Return every line of the entries that includes the word "head".

▶ Saved entries:
=-=-=
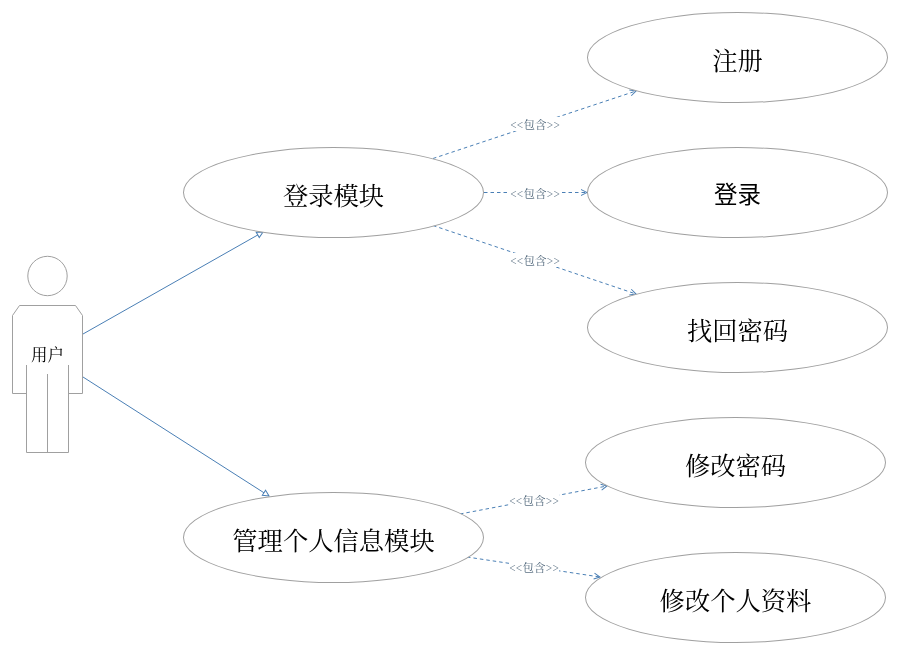
<!DOCTYPE html>
<html lang="zh-CN">
<head>
<meta charset="utf-8">
<title>用户用例图</title>
<style>
:root {
  --paper: #ffffff;
  --outline: #a0a0a0;
  --ink: #000000;
  --link: #4a7fb5;
  --note: #4d6478;
  --serif: "Noto Serif CJK SC", "Noto Serif", serif;
  --sans: "Noto Sans CJK SC", "Noto Sans", sans-serif;
}
* { box-sizing: border-box; }
html, body { margin: 0; background: var(--paper); }
body { width: 900px; height: 655px; overflow: hidden; }
.diagram { position: relative; width: 900px; height: 655px; overflow: hidden; font-family: var(--serif); color: var(--ink); }
.drawing { position: absolute; left: 0; top: 0; display: block; }
.actor-figure { fill: var(--paper); stroke: var(--outline); }
.association { fill: none; stroke: var(--link); }
.include { fill: none; stroke: var(--link); stroke-dasharray: 3.5 3; }
.head-closed { fill: var(--paper); stroke: var(--link); }
.head-open { fill: none; stroke: var(--link); }
.use-case {
  position: absolute; left: var(--x); top: var(--y);
  width: 301px; height: 91px; padding-top: 2px;
  display: flex; align-items: center; justify-content: center;
  border: 1px solid var(--outline); border-radius: 50%; background: var(--paper);
  font-size: 25.3px; line-height: 36px; white-space: nowrap;
}
.use-case.strong { font: 500 23.5px/36px var(--sans); padding-top: 0; }
.stereotype {
  position: absolute; left: var(--x); top: var(--y);
  width: 50px; height: 14px;
  display: flex; align-items: center; justify-content: center;
  background: var(--paper); color: var(--note);
  font-size: 11.5px; line-height: 14px; white-space: nowrap;
}
.actor-name {
  position: absolute; left: 26px; top: 344px; width: 43px; height: 21px;
  background: var(--paper); text-align: center;
  font-size: 16.5px; line-height: 21px; white-space: nowrap;
}
</style>
</head>
<body>
<main class="diagram">
  <svg class="drawing" width="900" height="655" viewBox="0 0 900 655" aria-hidden="true">
    <defs>
      <marker id="closed" class="head-closed" markerUnits="userSpaceOnUse" markerWidth="10" markerHeight="10" refX="7" refY="5" orient="auto">
        <path d="M1 2 7 5 1 8Z"/>
      </marker>
      <marker id="open" class="head-open" markerUnits="userSpaceOnUse" markerWidth="10" markerHeight="10" refX="8" refY="5" orient="auto">
        <path d="M2 2 8 5 2 8"/>
      </marker>
    </defs>
    <g class="actor-figure">
      <circle cx="47.5" cy="276" r="19.7"/>
      <path d="M26.5 393.5H12.5V315.5L19.5 305.5H75.5L82.5 315.5V393.5H68.5"/>
      <path d="M26.5 354V452.5H68.5V354M47.5 374V452"/>
    </g>
    <g class="association">
      <path d="M83 334 263 232" marker-end="url(#closed)"/>
      <path d="M83 377 269 496" marker-end="url(#closed)"/>
    </g>
    <g class="include">
      <path d="M433 158.5 636 91" marker-end="url(#open)"/>
      <path d="M484 192.5H587" marker-end="url(#open)"/>
      <path d="M433 225.5 636 294" marker-end="url(#open)"/>
      <path d="M460 514 607 486" marker-end="url(#open)"/>
      <path d="M467 557 600 577" marker-end="url(#open)"/>
    </g>
  </svg>

  <div class="actor-name">用户</div>

  <div class="use-case" style="--x:183px;--y:147px">登录模块</div>
  <div class="use-case" style="--x:183px;--y:492px">管理个人信息模块</div>

  <div class="use-case" style="--x:587px;--y:12px">注册</div>
  <div class="use-case strong" style="--x:587px;--y:147px">登录</div>
  <div class="use-case" style="--x:587px;--y:282px">找回密码</div>
  <div class="use-case" style="--x:585px;--y:417px">修改密码</div>
  <div class="use-case" style="--x:585px;--y:552px">修改个人资料</div>

  <div class="stereotype" style="--x:510px;--y:117px">&lt;&lt;包含&gt;&gt;</div>
  <div class="stereotype" style="--x:510px;--y:186px">&lt;&lt;包含&gt;&gt;</div>
  <div class="stereotype" style="--x:510px;--y:253px">&lt;&lt;包含&gt;&gt;</div>
  <div class="stereotype" style="--x:509px;--y:493px">&lt;&lt;包含&gt;&gt;</div>
  <div class="stereotype" style="--x:509px;--y:560px">&lt;&lt;包含&gt;&gt;</div>
</main>
</body>
</html>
=-=-=
▶ COMPLETED TASK:
<head>
.head-closed { fill: var(--paper); stroke: var(--link); }
.head-open { fill: none; stroke: var(--link); }
</head>
      <marker id="closed" class="head-closed" markerUnits="userSpaceOnUse" markerWidth="10" markerHeight="10" refX="7" refY="5" orient="auto">
      <marker id="open" class="head-open" markerUnits="userSpaceOnUse" markerWidth="10" markerHeight="10" refX="8" refY="5" orient="auto">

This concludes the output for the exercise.